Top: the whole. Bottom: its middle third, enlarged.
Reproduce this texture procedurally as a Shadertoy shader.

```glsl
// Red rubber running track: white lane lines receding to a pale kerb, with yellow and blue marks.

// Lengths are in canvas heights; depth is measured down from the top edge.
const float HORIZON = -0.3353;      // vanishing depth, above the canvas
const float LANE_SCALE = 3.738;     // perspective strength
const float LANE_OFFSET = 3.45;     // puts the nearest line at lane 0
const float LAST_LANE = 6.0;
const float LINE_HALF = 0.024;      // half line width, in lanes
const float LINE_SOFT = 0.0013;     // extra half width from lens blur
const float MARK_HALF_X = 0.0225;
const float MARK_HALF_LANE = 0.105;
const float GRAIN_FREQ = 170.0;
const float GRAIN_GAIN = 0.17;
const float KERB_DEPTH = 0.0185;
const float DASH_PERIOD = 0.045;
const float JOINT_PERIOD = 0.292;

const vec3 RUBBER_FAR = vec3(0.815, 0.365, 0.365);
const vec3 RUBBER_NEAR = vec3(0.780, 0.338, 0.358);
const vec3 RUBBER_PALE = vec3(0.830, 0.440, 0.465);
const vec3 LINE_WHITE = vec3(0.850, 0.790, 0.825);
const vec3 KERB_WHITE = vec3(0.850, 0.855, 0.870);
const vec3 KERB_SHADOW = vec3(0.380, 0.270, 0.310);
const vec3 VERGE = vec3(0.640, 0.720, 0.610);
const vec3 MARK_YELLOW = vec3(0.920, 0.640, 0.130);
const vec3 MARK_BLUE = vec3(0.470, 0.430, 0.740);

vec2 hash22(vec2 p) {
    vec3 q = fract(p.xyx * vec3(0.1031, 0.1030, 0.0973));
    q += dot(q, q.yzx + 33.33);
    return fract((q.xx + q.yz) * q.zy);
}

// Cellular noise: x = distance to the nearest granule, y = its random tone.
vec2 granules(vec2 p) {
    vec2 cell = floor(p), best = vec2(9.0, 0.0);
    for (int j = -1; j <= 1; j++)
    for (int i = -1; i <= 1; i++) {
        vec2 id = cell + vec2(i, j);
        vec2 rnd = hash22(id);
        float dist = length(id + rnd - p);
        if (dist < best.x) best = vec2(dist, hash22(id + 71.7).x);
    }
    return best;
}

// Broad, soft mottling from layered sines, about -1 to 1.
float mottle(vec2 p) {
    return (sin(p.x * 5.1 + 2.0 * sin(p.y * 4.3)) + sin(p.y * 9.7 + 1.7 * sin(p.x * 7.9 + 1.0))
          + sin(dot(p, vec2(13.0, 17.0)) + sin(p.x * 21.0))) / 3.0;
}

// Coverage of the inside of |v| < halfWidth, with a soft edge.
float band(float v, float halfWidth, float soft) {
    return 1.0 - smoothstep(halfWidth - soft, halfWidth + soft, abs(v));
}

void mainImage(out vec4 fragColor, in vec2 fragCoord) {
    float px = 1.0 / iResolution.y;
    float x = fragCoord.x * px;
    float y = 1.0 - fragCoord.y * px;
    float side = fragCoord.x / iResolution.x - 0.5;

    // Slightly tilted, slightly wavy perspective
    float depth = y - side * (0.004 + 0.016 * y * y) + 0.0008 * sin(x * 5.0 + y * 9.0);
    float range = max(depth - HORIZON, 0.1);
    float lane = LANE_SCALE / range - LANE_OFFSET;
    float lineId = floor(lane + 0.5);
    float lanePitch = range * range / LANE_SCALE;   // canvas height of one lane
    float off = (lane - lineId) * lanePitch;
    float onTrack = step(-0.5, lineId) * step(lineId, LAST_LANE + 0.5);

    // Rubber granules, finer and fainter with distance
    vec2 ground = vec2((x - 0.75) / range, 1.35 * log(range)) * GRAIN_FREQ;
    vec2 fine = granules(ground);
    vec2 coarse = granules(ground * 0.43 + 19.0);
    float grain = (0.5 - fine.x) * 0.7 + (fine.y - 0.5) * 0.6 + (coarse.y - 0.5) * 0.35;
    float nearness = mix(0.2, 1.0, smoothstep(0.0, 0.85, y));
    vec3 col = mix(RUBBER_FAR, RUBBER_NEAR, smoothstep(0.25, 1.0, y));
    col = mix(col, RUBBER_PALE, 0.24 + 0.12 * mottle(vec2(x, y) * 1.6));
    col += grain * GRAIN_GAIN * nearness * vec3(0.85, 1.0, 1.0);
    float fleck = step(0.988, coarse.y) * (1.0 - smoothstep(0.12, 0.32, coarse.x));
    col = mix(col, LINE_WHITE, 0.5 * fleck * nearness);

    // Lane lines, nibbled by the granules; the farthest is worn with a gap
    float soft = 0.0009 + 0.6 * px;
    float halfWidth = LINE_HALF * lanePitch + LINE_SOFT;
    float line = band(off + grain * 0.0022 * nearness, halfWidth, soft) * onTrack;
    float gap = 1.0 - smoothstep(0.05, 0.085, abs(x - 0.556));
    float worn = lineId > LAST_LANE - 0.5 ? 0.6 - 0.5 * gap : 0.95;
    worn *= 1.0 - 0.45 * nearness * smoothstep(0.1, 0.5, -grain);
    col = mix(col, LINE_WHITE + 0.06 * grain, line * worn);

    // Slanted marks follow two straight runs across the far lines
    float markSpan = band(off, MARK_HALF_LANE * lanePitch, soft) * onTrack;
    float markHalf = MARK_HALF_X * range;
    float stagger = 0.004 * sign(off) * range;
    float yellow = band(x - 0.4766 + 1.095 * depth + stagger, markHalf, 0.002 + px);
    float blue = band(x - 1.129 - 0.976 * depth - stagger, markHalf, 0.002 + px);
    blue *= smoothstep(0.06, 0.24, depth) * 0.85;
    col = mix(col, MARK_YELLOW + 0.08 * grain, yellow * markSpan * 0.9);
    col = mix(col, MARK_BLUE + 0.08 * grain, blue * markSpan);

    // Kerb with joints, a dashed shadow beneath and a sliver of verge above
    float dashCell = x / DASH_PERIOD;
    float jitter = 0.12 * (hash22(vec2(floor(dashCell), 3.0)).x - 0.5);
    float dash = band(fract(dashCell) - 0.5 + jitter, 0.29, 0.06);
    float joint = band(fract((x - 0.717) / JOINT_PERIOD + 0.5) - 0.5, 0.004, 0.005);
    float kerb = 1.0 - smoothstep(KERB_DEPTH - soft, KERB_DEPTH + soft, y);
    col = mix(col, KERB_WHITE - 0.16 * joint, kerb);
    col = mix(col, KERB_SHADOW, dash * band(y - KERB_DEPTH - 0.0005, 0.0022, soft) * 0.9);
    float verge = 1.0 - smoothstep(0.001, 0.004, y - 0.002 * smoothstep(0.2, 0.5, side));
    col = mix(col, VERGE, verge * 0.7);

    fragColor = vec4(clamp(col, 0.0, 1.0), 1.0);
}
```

——

Required work: Nothing but a number is expected here: say how many lines in the material hold "jitter".

Worked solution: 2